Top of Extracted entries

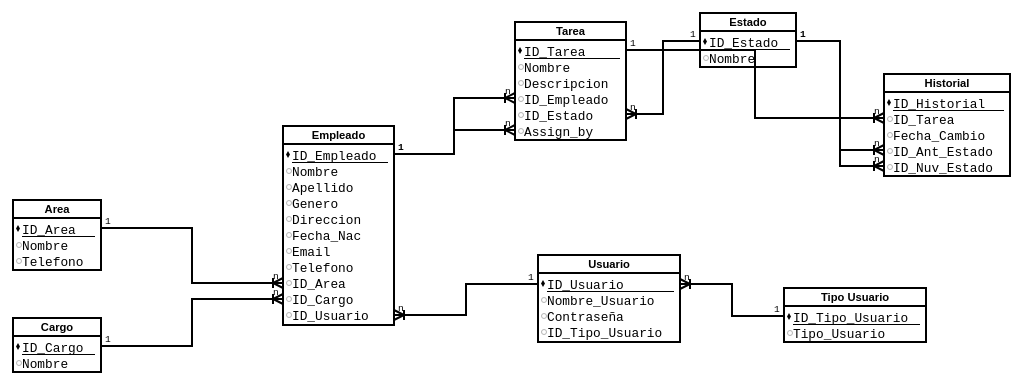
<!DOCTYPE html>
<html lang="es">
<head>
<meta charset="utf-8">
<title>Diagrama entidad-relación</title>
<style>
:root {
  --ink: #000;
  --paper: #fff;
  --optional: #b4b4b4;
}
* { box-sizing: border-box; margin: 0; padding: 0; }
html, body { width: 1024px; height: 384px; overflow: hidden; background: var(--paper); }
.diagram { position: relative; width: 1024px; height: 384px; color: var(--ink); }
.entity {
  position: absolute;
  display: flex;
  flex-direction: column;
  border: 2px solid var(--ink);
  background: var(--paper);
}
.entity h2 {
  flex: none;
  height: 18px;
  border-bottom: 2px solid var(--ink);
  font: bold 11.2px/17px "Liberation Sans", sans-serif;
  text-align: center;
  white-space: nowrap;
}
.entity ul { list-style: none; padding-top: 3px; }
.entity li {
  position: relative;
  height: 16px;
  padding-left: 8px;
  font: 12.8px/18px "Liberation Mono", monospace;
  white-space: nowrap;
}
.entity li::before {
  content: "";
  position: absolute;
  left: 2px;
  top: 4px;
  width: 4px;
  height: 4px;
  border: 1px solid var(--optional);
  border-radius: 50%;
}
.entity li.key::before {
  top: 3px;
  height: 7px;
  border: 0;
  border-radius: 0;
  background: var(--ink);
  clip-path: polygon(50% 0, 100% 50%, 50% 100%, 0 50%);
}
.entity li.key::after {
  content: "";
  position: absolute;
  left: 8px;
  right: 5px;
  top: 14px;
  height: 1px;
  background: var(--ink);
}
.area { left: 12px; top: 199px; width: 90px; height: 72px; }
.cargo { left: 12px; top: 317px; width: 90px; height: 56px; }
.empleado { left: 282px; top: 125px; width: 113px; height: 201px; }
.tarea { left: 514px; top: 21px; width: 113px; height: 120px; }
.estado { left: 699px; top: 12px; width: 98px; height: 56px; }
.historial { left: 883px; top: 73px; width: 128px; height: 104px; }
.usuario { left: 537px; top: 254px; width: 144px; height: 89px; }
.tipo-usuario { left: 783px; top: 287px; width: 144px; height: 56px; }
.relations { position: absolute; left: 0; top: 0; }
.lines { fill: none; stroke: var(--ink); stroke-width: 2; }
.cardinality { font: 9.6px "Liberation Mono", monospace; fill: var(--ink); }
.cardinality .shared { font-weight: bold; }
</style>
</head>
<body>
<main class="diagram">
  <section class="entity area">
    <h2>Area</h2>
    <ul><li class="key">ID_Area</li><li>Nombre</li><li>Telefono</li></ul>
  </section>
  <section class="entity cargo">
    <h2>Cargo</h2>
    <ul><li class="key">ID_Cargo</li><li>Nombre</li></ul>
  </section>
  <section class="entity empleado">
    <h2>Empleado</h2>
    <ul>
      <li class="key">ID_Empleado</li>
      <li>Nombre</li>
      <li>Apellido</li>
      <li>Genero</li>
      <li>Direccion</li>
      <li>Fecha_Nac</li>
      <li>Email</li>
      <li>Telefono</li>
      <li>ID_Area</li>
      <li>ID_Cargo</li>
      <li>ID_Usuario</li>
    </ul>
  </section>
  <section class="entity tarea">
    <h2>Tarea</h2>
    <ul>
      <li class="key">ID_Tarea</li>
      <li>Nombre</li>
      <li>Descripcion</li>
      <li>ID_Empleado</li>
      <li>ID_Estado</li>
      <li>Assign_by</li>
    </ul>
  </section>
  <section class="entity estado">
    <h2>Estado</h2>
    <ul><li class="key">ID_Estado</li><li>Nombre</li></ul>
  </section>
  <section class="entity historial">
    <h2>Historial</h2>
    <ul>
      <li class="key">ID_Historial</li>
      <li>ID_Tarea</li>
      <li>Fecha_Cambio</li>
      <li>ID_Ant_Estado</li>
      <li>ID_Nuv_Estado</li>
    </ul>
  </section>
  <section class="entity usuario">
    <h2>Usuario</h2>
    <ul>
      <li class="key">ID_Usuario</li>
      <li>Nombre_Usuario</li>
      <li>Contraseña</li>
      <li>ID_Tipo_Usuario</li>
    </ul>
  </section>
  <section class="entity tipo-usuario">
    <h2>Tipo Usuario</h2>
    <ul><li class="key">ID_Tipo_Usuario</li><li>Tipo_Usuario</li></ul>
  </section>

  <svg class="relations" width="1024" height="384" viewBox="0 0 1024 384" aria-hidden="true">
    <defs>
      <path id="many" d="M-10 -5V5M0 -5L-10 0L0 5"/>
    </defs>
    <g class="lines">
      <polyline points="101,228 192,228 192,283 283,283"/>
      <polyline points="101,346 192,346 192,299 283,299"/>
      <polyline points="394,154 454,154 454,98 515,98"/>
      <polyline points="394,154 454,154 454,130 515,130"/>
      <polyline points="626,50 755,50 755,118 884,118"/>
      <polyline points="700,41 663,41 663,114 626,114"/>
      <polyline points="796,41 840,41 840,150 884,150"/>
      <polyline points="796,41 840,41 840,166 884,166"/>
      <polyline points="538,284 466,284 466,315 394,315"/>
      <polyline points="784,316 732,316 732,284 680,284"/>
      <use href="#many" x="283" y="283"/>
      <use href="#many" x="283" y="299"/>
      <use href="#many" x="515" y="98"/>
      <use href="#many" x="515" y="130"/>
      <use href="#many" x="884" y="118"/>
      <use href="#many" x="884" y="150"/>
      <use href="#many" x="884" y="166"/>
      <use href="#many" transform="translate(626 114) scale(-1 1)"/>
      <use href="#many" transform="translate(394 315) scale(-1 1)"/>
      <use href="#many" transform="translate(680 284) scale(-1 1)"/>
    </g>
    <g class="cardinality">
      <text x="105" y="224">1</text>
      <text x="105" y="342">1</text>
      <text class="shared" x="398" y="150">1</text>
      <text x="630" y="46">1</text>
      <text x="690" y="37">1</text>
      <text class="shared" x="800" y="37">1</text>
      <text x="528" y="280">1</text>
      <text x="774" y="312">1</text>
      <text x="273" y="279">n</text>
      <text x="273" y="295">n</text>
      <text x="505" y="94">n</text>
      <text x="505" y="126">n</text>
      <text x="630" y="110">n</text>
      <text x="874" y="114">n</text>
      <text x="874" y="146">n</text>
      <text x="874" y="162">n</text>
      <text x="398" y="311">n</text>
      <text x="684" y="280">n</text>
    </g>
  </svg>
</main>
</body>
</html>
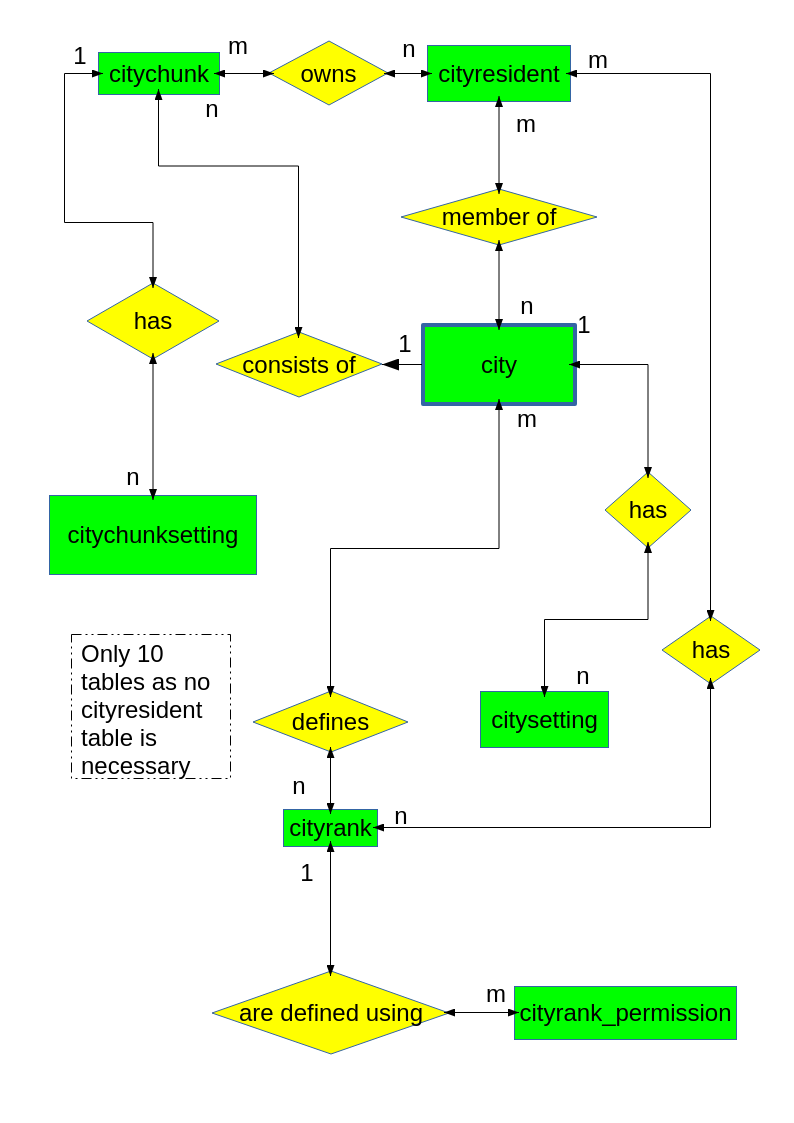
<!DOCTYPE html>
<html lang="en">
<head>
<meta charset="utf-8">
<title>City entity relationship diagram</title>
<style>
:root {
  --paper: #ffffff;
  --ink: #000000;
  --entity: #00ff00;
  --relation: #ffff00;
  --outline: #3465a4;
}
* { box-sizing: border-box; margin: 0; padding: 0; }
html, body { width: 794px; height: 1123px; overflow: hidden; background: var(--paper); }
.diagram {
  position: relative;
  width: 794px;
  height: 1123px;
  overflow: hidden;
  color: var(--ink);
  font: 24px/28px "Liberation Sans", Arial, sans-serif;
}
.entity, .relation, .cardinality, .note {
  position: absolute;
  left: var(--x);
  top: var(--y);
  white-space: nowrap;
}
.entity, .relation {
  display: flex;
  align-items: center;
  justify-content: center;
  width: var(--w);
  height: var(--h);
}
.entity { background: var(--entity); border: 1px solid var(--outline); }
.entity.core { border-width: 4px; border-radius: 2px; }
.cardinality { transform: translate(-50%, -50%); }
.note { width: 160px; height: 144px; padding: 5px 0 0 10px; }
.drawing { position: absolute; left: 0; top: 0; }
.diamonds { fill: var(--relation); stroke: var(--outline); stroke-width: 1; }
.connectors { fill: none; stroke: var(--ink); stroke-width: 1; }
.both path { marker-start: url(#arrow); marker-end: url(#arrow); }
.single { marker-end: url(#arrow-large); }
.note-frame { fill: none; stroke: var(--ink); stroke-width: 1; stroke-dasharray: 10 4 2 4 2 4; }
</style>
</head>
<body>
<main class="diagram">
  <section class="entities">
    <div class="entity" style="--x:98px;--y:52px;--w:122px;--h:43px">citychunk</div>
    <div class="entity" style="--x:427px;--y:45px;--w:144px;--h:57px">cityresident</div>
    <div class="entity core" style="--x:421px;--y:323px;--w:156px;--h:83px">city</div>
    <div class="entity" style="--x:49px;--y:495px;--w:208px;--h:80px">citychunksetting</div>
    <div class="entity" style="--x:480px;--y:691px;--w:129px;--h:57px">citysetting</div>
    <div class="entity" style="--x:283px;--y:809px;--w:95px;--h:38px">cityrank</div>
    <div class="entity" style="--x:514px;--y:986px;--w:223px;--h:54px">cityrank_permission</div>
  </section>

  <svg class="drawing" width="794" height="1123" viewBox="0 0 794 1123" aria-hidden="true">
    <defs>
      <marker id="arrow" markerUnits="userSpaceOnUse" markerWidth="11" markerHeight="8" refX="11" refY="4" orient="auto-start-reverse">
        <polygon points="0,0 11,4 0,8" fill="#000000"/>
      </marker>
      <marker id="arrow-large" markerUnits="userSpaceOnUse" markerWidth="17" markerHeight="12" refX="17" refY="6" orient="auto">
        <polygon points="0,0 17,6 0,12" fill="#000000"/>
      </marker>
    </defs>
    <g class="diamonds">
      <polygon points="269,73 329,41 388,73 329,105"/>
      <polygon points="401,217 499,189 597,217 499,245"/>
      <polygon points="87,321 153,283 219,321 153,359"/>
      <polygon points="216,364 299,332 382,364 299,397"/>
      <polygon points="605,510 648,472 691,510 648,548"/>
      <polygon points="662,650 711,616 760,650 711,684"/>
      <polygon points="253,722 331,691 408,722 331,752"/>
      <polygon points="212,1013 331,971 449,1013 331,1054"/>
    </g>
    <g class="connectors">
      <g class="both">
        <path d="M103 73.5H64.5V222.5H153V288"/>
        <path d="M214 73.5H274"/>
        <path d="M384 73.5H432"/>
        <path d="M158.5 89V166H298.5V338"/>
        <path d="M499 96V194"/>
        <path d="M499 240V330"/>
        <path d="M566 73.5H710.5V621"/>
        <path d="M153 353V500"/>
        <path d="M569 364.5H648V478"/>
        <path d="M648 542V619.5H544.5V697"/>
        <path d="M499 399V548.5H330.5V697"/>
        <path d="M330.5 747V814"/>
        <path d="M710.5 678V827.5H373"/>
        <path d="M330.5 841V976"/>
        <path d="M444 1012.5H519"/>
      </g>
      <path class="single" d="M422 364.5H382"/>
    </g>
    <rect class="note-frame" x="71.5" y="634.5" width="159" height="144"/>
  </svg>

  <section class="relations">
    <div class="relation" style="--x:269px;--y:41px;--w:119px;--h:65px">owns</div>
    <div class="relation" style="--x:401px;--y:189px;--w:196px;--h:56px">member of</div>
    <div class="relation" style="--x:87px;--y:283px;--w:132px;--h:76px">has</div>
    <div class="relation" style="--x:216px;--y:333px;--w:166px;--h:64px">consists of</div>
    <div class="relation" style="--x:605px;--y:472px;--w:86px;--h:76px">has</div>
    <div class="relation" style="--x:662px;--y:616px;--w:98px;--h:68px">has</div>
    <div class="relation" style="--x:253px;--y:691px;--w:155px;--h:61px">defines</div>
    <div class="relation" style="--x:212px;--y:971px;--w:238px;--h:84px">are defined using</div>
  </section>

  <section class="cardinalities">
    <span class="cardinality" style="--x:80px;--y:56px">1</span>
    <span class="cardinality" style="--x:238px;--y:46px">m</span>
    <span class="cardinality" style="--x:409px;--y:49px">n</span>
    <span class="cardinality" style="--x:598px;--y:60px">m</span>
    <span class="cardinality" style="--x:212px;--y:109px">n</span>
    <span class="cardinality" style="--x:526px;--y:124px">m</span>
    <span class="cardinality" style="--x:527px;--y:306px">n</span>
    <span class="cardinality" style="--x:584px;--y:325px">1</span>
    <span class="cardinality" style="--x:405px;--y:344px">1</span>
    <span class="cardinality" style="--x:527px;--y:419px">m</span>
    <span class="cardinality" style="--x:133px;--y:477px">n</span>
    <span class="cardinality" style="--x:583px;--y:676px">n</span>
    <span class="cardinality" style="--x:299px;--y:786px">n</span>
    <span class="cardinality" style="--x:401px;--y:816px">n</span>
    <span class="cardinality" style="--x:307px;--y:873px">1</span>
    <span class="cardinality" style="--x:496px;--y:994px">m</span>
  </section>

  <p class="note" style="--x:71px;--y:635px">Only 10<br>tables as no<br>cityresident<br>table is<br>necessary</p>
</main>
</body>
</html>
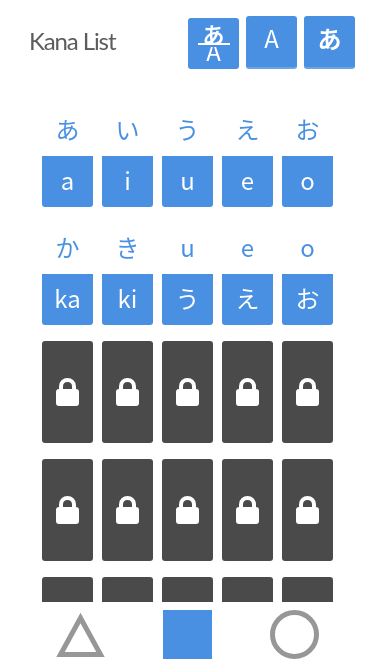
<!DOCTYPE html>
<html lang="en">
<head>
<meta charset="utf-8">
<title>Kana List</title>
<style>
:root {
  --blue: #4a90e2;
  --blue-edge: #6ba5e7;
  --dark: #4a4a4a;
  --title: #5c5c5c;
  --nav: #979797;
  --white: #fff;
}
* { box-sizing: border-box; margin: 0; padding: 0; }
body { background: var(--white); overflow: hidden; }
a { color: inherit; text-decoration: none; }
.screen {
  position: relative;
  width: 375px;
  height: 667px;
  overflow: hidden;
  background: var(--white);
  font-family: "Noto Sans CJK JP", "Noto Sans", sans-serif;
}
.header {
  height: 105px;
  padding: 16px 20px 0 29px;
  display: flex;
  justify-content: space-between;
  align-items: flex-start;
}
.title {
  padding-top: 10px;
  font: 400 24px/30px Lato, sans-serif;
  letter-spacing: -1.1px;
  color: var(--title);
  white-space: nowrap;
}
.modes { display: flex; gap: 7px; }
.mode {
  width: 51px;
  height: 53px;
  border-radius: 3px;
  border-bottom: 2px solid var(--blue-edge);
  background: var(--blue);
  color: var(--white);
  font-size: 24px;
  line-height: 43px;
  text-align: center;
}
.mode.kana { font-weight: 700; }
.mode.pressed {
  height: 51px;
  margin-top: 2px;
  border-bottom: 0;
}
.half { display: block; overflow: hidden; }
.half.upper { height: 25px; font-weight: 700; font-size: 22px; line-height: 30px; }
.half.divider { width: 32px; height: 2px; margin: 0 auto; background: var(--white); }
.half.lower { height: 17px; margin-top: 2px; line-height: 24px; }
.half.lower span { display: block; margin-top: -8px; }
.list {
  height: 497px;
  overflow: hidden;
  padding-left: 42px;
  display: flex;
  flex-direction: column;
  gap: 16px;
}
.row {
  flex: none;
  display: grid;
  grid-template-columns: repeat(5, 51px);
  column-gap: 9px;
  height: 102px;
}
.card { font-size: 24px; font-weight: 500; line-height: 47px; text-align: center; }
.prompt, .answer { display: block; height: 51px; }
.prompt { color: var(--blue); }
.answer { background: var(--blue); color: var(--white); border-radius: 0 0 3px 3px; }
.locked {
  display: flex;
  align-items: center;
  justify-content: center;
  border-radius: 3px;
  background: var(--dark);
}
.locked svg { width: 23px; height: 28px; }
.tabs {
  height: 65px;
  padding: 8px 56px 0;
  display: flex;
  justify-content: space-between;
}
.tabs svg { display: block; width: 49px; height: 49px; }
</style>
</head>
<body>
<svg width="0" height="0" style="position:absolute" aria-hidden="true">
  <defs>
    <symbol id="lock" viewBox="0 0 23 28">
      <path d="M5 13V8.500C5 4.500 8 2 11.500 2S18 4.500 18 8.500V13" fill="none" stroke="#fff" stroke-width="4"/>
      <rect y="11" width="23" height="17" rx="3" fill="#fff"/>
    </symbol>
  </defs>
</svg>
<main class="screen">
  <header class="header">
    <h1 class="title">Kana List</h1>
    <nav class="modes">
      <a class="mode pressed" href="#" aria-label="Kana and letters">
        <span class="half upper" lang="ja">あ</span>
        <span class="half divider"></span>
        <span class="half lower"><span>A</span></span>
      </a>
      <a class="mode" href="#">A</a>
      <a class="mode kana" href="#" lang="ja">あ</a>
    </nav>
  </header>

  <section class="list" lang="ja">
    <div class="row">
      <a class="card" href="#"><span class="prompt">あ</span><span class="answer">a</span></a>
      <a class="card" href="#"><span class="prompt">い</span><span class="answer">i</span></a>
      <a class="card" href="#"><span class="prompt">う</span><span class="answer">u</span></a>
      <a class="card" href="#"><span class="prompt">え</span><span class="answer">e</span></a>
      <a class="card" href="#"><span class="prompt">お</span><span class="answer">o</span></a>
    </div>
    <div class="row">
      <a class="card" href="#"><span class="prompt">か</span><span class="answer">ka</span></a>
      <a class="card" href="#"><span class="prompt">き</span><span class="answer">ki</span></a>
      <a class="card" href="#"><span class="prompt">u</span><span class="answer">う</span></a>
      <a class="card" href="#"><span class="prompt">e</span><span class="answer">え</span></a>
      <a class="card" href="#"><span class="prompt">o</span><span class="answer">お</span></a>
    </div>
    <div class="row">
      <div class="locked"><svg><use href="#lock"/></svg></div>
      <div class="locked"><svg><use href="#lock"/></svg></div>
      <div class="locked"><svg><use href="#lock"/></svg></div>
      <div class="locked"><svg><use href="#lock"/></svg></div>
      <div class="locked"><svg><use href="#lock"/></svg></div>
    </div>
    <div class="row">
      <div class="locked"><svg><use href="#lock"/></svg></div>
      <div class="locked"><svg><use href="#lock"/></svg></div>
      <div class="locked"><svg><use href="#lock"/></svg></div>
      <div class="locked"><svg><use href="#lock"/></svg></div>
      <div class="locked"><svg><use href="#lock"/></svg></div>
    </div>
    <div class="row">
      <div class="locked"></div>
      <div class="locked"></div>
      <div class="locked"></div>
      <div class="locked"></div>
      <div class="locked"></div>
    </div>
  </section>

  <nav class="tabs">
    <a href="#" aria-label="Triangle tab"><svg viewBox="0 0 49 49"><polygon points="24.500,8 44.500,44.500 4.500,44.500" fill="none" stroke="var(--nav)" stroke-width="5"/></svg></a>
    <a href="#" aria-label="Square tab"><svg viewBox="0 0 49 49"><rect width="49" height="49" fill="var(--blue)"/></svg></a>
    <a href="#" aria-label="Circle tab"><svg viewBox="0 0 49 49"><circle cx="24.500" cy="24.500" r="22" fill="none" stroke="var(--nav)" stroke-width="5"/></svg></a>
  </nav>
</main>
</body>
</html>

Bottom of Extracted entries

→ What to produce
The answer must be every line of the data that contains the word "margin".

→ Reply to the exercise
* { box-sizing: border-box; margin: 0; padding: 0; }
* { box-sizing: border-box; margin: 0; padding: 0; }
* { box-sizing: border-box; margin: 0; padding: 0; }
  margin-top: 2px;
.half.divider { width: 32px; height: 2px; margin: 0 auto; background: var(--white); }
.half.lower { height: 17px; margin-top: 2px; line-height: 24px; }
.half.lower span { display: block; margin-top: -8px; }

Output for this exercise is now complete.